The answer should be each line from the entries below that has the word "none" in it.

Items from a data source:
*** Begin section ***

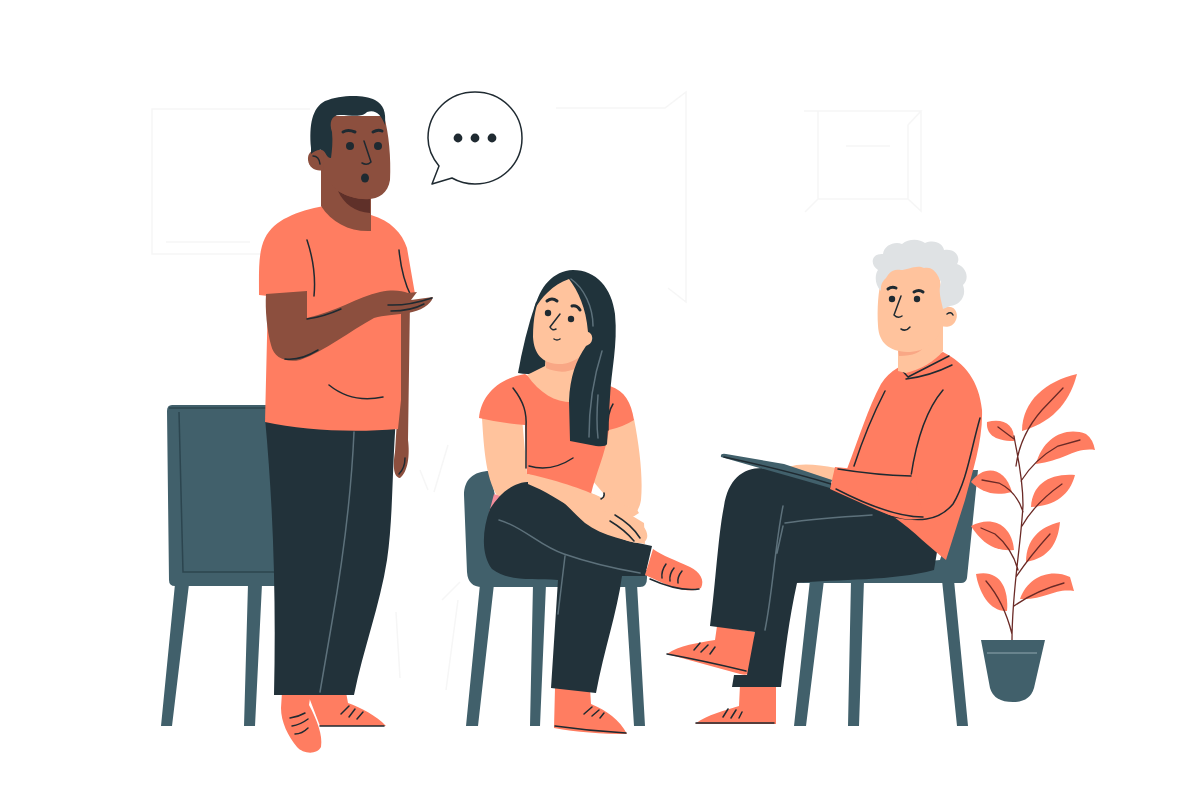
<!DOCTYPE html>
<html lang="en">
<head>
<meta charset="utf-8">
<title>Group conversation</title>
<style>
:root{--paper:#fff;--coral:#ff7d61;--navy:#22323a;--ink:#1f2a31;--slate:#41606b;--slate-dark:#2c454f;--hair:#20333b;--skin-deep:#8c4f3e;--skin-deep-shade:#5f3029;--skin-light:#ffc39d;--skin-shade:#f9a785;--silver:#dfe2e4;--crease:#5d717b;--faint:#f6f6f6}
html,body{margin:0;width:1200px;height:800px;overflow:hidden;background:var(--paper)}
svg{display:block}
.coral{fill:var(--coral)}
.navy{fill:var(--navy)}
.slate{fill:var(--slate)}
.hair{fill:var(--hair)}
.ink{fill:var(--ink)}
.deep{fill:var(--skin-deep)}
.deep-shade{fill:var(--skin-deep-shade)}
.light{fill:var(--skin-light)}
.light-shade{fill:var(--skin-shade)}
.silver{fill:var(--silver)}
.line{fill:none;stroke:var(--ink);stroke-width:1.5;stroke-linecap:round;stroke-linejoin:round}
.brow{fill:none;stroke:var(--ink);stroke-width:3;stroke-linecap:round}
.crease{fill:none;stroke:var(--crease);stroke-width:1.5;stroke-linecap:round}
.seam{fill:none;stroke:var(--slate-dark);stroke-width:1.5}
.faint{fill:none;stroke:var(--faint);stroke-width:1.5}
.vein{fill:none;stroke:#6b2a26;stroke-width:1.3;stroke-linecap:round}
</style>
</head>
<body>
<svg width="1200" height="800" viewBox="0 0 1200 800" role="img" aria-label="A standing man talks to a seated woman and a seated older man with a laptop">
  <g id="room" class="faint">
    <path d="M310 109H152V254H262M166 242H250"/>
    <path d="M556 108H665L686 92V302L668 288"/>
    <path d="M804 111H921L908 125V199H818V111M818 199L805 212M908 199L921 211V111M846 146H890"/>
    <path d="M420 470L428 490M448 445L434 492M396 612L400 678M460 582L442 600M458 600L446 690"/>
  </g>

  <g id="speech-bubble">
    <path d="M439 166C430 155 428 146 428 138C428 112 449 92 475 92C501 92 522 112 522 138C522 164 501 184 475 184C466 184 459 182 452 178L432 184Z" fill="var(--paper)" stroke="var(--ink)" stroke-width="1.5" stroke-linejoin="round"/>
    <g class="ink"><circle cx="458" cy="138" r="4.4"/><circle cx="475" cy="138" r="4.4"/><circle cx="492" cy="138" r="4.4"/></g>
  </g>

  <g id="empty-chair">
    <path class="slate" d="M175 584H189L172 726H161ZM248 584H262L255 726H244Z"/>
    <path class="slate" d="M172 405H286V586H175Q169 586 169 580L167 411Q167 405 172 405Z"/>
    <path class="seam" d="M179 412L183 572H280M169 408H268"/>
  </g>

  <g id="speaker">
    <path class="deep" d="M399 300H410L408 440C410 455 408 472 400 478C393 477 393 464 395 452L397 420Z"/>
    <path class="line" d="M405 458Q405 468 399 474" stroke-width="1"/>
    <g id="speaker-shoes">
      <path class="coral" d="M307 692H346L348 703C360 707 377 716 386 726H320Z"/>
      <path class="coral" d="M282 692H311L309 705C317 720 323 735 321 747C317 755 303 754 297 747C288 736 281 722 281 708Z"/>
      <path class="line" d="M290 718Q298 717 305 713M292 726Q300 725 308 719M295 734Q302 734 308 728M341 714L349 706M349 717L355 709M357 719L363 712M320 726H384"/>
    </g>
    <path class="navy" d="M265 418H396C392 470 393 520 387 560C380 605 363 650 354 695H274C276 605 274 515 265 418Z"/>
    <path class="crease" d="M354 432C351 500 342 565 332 622L320 692"/>
    <path class="coral" d="M324 206C346 218 361 218 371 215C391 221 402 233 407 248L415 294L401 300V400L398 429C351 433 302 430 265 422L268 296L259 295C259 272 258 252 265 238C274 220 297 211 324 206Z"/>
    <path class="line" d="M307 240C313 258 316 275 314 296M399 250C401 270 405 284 411 296M329 385C345 398 364 401 383 397"/>
    <path class="deep" d="M321 148V206C332 223 350 232 371 231V190Z"/>
    <path class="deep-shade" d="M338 191C348 197 359 200 370 199V213C355 212 344 204 338 191Z"/>
    <path class="deep" d="M322 116H384C389 134 391 158 390 180C388 194 377 200 365 199C346 198 330 190 323 170Z"/>
    <path class="deep" d="M323 151C315 146 307 152 308 160C309 168 316 172 324 170Z"/>
    <path class="line" d="M313 156Q319 156 320 164" stroke-width="1"/>
    <path class="hair" d="M311 148C309 125 312 108 325 101C340 95 363 94 375 100C384 105 386 112 385 125C381 114 375 109 367 112C362 118 351 115 340 115C331 115 329 123 332 132C333 142 332 150 331 158C326 158 326 151 322 150C317 149 314 152 311 154Z"/>
    <g id="speaker-face">
      <path class="brow" d="M343 132Q348 129 355 132M373 132Q378 129 382 131"/>
      <circle class="ink" cx="350" cy="146" r="4"/><circle class="ink" cx="378" cy="146" r="4"/>
      <path class="line" d="M364 141L371 162Q367 166 362 163"/>
      <ellipse class="ink" cx="365" cy="178" rx="4" ry="4.5"/>
    </g>
    <path class="deep" d="M266 294L307 291V318C335 312 358 297 380 292C394 289 402 291 408 293L417 292L411 300L433 297C431 305 420 311 408 313C394 315 384 315 374 318C350 331 325 351 300 360C286 363 274 358 271 345C267 330 265 310 266 294Z"/>
    <path class="line" d="M307 319Q323 317 341 309M285 359Q300 361 318 350M388 305Q408 306 432 298M391 311Q411 311 424 304" stroke-width="1"/>
  </g>

  <g id="listener-chair" class="slate">
    <path d="M480 584H494L478 726H466ZM533 584H546L540 726H530ZM625 584H637L645 726H634Z"/>
    <path d="M490 471C473 471 464 480 464 495L467 572Q468 587 482 587H640Q647 587 647 578V570H510Z"/>
  </g>

  <g id="listener">
    <path class="hair" d="M536 302C528 325 522 350 518 373C532 376 552 372 568 362L580 290Z"/>
    <path class="light" d="M482 418H522L527 474C560 481 590 491 606 500L644 523L645 544L600 536L500 500C486 482 484 450 482 418Z"/>
    <path class="light" d="M603 425L634 419C640 450 643 478 641 500C639 513 631 519 622 520C607 517 602 509 604 494L592 480Z"/>
    <path class="coral" d="M525 374C555 395 585 398 610 386C625 391 631 402 634 420Q623 427 609 430C605 455 596 473 591 494L527 474L525 425Q500 423 479 418C481 397 496 379 525 374Z"/>
    <path class="line" d="M513 388C524 402 527 413 526 428V468M613 404Q607 413 608 430M529 466C547 471 561 466 573 458"/>
    <path class="light" d="M546 350L545 366L527 375C541 395 558 404 577 402L598 360Z"/>
    <path class="light-shade" d="M546 361C562 367 577 360 585 349L578 367C567 374 555 372 546 368Z"/>
    <path class="light" d="M542 292L571 273L592 320V337C594 350 574 365 558 364C542 363 534 354 533 337C533 318 536 304 542 292Z"/>
    <path class="hair" d="M534 310C540 286 553 271 573 270C596 270 612 288 615 314C618 345 611 371 610 397L607 444Q606 447 596 446L570 441L569 401C570 377 576 360 586 346C595 343 593 333 588 332C586 307 578 291 569 279C552 285 542 297 534 310Z"/>
    <path class="crease" d="M602 351C594 376 589 407 589 437M598 395Q596 422 598 438M571 279C584 288 593 307 593 326" stroke-width="1"/>
    <g id="listener-face">
      <path class="brow" d="M547 301Q552 297 557 301M572 306Q577 305 580 310"/>
      <circle class="ink" cx="548" cy="313" r="3.2"/><circle class="ink" cx="571" cy="319" r="3.2"/>
      <path class="line" d="M560 314L550 327Q552 331 556 329M554 339Q557 341 560 339"/>
    </g>
    <path d="M494 494L489 513L506 498Z" fill="#f58d9b"/>
    <path class="coral" d="M555 688H590L591 704C606 710 620 720 627 734C602 734 576 732 554 728Z"/>
    <path class="line" d="M555 726Q590 731 626 733M584 714L592 707M592 716L599 710M600 718L604 713"/>
    <path class="navy" d="M490 509C482 530 481 555 492 569C509 582 533 578 558 580L551 688L596 693C604 650 617 613 622 576H645L652 546C628 541 602 536 585 523C566 506 553 488 535 482C515 480 501 492 490 509Z"/>
    <path class="crease" d="M499 520C522 526 541 547 564 554C587 562 611 568 640 573M565 556L558 614"/>
    <path class="light" d="M528 474C560 481 589 491 603 499C620 508 638 519 643 526C650 534 648 543 640 543C625 543 604 531 590 518C574 511 551 493 528 484Z"/>
    <path class="light" d="M604 492C613 501 627 508 636 508L639 513Q627 522 614 517L600 509Z"/>
    <path class="line" d="M615 515Q632 525 640 538M610 521Q625 530 634 541M604 493Q605 497 601 499" stroke-width=".8"/>
    <path class="coral" d="M653 549C663 556 675 560 690 567C700 572 705 580 701 588C691 593 677 589 665 584L645 575Z"/>
    <path class="line" d="M662 578Q661 571 666 564M670 581Q669 574 674 568M678 583Q677 577 682 571M650 579Q679 592 699 589"/>
  </g>

  <g id="elder-chair" class="slate">
    <path d="M810 580H824L806 726H794ZM851 580H864L859 726H848ZM942 580H954L968 726H957Z"/>
    <path d="M968 470H978L967 578Q966 583 961 583H806Q790 584 792 574L940 560Z"/>
  </g>

  <g id="elder">
    <g id="elder-shoes" class="coral">
      <path d="M717 626L755 632L751 672Q748 676 740 674L667 654C679 645 698 643 715 640Z"/>
      <path d="M740 685H776V724H695C708 714 724 711 739 706Z"/>
    </g>
    <path class="line" d="M667 654Q705 661 746 671M696 723H774M694 650L700 643M701 652L708 645M710 654L715 647M723 717L728 709M731 718L736 710M739 718L742 712"/>
    <path class="navy" d="M710 626C716 580 718 536 724 506C728 480 742 468 762 468C793 472 833 486 875 494L938 546L934 570C894 581 838 579 797 583C789 619 785 653 781 687H732L734 675H747L755 632Z"/>
    <path class="crease" d="M872 515C840 517 812 519 785 523M783 506C775 545 773 590 765 630M783 526L777 553"/>
    <path class="coral" d="M899 367L943 352C965 363 979 381 982 410C983 440 973 470 965 500L946 560C931 549 914 531 894 517L833 489L847 469C859 438 868 408 881 384Q887 374 899 367Z"/>
    <path class="line" d="M899 367L908 377L949 356M906 379Q930 376 952 365M943 390C925 411 916 443 911 476Q885 475 857 471M885 391Q867 426 854 466M980 418C971 449 967 481 953 504C938 522 918 522 890 516"/>
    <path class="light" d="M898 342V371L906 373C922 369 935 361 943 351V318Z"/>
    <path class="light-shade" d="M898 349Q912 352 925 345Q920 356 899 356Z"/>
    <path class="light" d="M882 277C886 264 930 260 939 274L944 308C955 303 960 315 955 322C951 328 945 327 941 326C940 342 925 352 907 352C889 351 879 343 878 326C877 309 878 291 882 277Z"/>
    <path class="silver" d="M881 291C874 284 875 274 878 270C869 264 872 253 883 254C884 245 895 241 902 244C909 238 920 239 925 243C935 239 943 244 944 250C956 248 961 258 957 264C968 268 969 280 963 285C967 296 960 305 950 306L943 309C941 299 938 293 941 282C937 273 933 266 924 268C917 264 907 270 901 270C891 268 888 275 886 278Q880 283 881 291Z"/>
    <g id="elder-face">
      <path class="brow" d="M888 289Q892 286 896 288M914 292Q919 289 923 292"/>
      <circle class="ink" cx="892" cy="299" r="3.2"/><circle class="ink" cx="917" cy="299" r="3.2"/>
      <path class="line" d="M901 296L894 315Q898 319 902 316M901 329Q906 332 910 327M947 314Q951 311 953 315"/>
    </g>
    <path class="light" d="M788 467C800 463 816 464 836 468L834 482L818 478Z"/>
    <path class="slate" d="M721 457Q720 453 726 454L784 464L832 480L830 488L806 481Z"/>
    <path class="line" d="M724 457Q785 470 831 484" stroke-width="1"/>
    <path class="coral" d="M835 467L915 475L923 517C908 524 889 515 870 507L830 489Z"/>
    <path class="line" d="M838 469Q875 475 911 476M836 489C869 506 900 517 923 517"/>
  </g>

  <g id="plant">
    <g class="coral">
      <path d="M1022 431C1022 401 1046 381 1077 374C1071 397 1057 421 1022 431Z"/>
      <path d="M1014 441C993 441 986 433 987 422C1003 418 1015 424 1014 441Z"/>
      <path d="M1036 464C1043 438 1065 426 1086 434Q1093 439 1095 450C1075 447 1064 461 1036 464Z"/>
      <path d="M1012 492C992 497 981 491 971 482C984 464 1005 467 1012 492Z"/>
      <path d="M1031 507C1032 484 1050 473 1075 475C1070 494 1056 506 1031 507Z"/>
      <path d="M1014 550C992 552 980 540 971 526C991 515 1012 524 1014 550Z"/>
      <path d="M1026 562C1026 540 1039 527 1060 522C1058 543 1049 558 1026 562Z"/>
      <path d="M1007 611C990 612 979 593 976 574C999 569 1009 587 1007 611Z"/>
      <path d="M1020 599C1028 577 1050 568 1070 577L1074 591C1054 588 1046 600 1020 599Z"/>
    </g>
    <path class="vein" d="M1012 640C1012 590 1021 545 1023 505C1023 475 1016 450 1014 436M1016 466Q1020 435 1042 410L1063 388M1014 439L998 427M1021 481Q1035 459 1058 446L1080 440M1023 512Q1017 492 999 483L982 480M1022 526Q1035 503 1062 484M1018 570Q1012 548 995 534L981 528M1016 577Q1030 556 1050 534M1012 634Q1004 602 986 581M1014 606Q1035 591 1064 583"/>
    <path class="slate" d="M981 640H1045L1034 688Q1030 702 1013 702Q994 702 990 688Z"/>
    <path d="M987 653H1037" fill="none" stroke="#90a7af" stroke-width="1"/>
  </g>
</svg>
</body>
</html>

*** End section ***

Written solution >>
.line{fill:none;stroke:var(--ink);stroke-width:1.5;stroke-linecap:round;stroke-linejoin:round}
.brow{fill:none;stroke:var(--ink);stroke-width:3;stroke-linecap:round}
.crease{fill:none;stroke:var(--crease);stroke-width:1.5;stroke-linecap:round}
.seam{fill:none;stroke:var(--slate-dark);stroke-width:1.5}
.faint{fill:none;stroke:var(--faint);stroke-width:1.5}
.vein{fill:none;stroke:#6b2a26;stroke-width:1.3;stroke-linecap:round}
    <path d="M987 653H1037" fill="none" stroke="#90a7af" stroke-width="1"/>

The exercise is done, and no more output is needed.